(Material provided)

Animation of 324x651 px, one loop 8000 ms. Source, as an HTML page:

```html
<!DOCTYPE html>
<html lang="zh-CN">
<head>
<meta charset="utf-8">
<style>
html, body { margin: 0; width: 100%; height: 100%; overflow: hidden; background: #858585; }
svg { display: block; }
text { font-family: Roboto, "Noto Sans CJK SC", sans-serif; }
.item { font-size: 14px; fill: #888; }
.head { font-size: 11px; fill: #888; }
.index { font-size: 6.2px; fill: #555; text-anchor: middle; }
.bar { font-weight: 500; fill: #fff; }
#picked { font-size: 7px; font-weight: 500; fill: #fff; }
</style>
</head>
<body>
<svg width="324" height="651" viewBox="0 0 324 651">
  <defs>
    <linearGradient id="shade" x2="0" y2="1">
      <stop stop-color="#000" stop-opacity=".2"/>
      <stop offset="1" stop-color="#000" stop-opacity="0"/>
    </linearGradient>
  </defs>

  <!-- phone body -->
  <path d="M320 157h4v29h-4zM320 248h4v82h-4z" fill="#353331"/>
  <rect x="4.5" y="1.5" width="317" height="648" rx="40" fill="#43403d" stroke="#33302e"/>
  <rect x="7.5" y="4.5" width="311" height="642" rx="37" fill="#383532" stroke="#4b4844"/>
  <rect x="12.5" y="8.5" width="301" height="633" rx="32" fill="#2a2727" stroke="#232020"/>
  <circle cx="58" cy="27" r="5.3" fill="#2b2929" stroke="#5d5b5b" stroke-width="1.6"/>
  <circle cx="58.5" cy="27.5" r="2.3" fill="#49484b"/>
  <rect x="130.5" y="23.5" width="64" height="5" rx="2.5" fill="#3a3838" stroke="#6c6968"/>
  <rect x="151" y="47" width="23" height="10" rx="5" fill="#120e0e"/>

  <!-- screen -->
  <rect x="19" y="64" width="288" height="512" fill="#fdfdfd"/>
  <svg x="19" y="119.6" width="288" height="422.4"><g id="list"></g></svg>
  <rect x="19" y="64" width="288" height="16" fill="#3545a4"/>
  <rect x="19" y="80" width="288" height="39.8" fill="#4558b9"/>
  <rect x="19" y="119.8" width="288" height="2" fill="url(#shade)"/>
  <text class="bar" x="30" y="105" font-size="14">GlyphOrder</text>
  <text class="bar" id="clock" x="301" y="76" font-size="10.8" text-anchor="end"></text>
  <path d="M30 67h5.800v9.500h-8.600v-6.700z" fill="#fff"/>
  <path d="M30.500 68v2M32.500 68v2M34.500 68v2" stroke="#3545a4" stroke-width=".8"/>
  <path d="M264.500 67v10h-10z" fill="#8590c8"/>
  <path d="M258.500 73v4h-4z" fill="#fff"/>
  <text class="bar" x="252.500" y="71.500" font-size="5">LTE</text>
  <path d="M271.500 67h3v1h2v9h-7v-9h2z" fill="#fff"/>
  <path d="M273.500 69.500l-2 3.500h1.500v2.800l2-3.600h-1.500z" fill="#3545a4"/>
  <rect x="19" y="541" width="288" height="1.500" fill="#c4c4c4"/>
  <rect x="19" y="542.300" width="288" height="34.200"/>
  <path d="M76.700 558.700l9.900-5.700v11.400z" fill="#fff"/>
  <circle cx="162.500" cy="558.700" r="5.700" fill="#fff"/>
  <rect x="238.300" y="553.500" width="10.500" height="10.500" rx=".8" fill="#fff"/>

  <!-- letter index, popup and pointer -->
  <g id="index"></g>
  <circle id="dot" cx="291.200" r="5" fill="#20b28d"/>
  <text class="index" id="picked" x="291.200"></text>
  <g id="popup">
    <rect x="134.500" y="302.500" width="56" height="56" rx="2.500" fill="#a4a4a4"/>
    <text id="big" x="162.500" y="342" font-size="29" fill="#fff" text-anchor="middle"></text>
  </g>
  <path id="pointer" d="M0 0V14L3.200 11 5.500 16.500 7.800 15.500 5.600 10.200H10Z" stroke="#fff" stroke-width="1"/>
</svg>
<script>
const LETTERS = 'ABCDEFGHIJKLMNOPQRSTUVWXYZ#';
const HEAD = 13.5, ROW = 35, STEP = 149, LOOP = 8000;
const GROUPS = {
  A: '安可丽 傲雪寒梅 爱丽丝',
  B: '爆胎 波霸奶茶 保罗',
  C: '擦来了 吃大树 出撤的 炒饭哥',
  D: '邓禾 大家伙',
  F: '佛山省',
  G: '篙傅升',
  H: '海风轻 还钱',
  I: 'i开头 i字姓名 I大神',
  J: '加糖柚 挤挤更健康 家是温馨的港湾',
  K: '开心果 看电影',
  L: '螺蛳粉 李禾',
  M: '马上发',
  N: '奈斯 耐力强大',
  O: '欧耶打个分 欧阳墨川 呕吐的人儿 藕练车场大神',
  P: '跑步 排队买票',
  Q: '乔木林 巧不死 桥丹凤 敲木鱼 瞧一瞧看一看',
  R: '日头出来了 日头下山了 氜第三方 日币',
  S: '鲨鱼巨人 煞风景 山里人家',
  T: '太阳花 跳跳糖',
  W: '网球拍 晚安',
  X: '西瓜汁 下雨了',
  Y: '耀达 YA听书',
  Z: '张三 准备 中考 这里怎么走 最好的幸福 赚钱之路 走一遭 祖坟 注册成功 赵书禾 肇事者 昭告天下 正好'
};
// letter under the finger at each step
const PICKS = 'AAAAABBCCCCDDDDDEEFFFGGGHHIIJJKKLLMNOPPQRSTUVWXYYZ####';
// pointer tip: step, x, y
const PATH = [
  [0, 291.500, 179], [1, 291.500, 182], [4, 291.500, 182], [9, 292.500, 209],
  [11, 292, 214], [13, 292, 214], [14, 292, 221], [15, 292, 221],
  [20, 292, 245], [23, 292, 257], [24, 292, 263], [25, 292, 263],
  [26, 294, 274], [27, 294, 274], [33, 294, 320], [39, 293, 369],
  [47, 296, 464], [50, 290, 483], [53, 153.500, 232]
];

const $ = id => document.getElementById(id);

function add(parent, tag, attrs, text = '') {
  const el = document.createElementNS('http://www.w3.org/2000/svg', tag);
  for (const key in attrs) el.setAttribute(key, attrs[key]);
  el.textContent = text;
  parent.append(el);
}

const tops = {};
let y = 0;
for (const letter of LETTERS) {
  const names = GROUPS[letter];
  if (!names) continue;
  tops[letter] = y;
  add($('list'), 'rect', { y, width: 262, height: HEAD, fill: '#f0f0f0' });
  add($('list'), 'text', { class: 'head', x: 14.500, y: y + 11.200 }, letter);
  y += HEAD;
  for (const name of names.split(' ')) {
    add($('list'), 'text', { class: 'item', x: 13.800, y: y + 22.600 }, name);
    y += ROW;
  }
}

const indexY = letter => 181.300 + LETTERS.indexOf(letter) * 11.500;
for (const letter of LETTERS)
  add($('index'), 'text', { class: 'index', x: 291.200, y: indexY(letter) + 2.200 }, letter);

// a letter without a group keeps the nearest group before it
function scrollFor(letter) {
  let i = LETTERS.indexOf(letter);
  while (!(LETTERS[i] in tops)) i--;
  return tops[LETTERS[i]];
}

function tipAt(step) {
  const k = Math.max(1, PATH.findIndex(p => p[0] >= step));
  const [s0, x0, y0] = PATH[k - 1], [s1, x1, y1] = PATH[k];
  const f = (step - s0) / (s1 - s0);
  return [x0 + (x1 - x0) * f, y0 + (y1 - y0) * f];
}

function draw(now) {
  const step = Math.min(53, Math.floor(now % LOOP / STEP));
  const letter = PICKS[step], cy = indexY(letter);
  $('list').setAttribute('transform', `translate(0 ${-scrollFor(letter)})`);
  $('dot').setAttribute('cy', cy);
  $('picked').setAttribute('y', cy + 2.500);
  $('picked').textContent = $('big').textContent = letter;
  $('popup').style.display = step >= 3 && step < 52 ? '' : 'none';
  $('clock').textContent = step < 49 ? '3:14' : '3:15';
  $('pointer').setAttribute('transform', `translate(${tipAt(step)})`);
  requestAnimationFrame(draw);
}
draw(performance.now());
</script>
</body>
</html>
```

(End Material provided)

## [Task goal]
If a line in the entries above holds "item", include it in the count; report nothing but the resulting number.

## [Output for this task]
2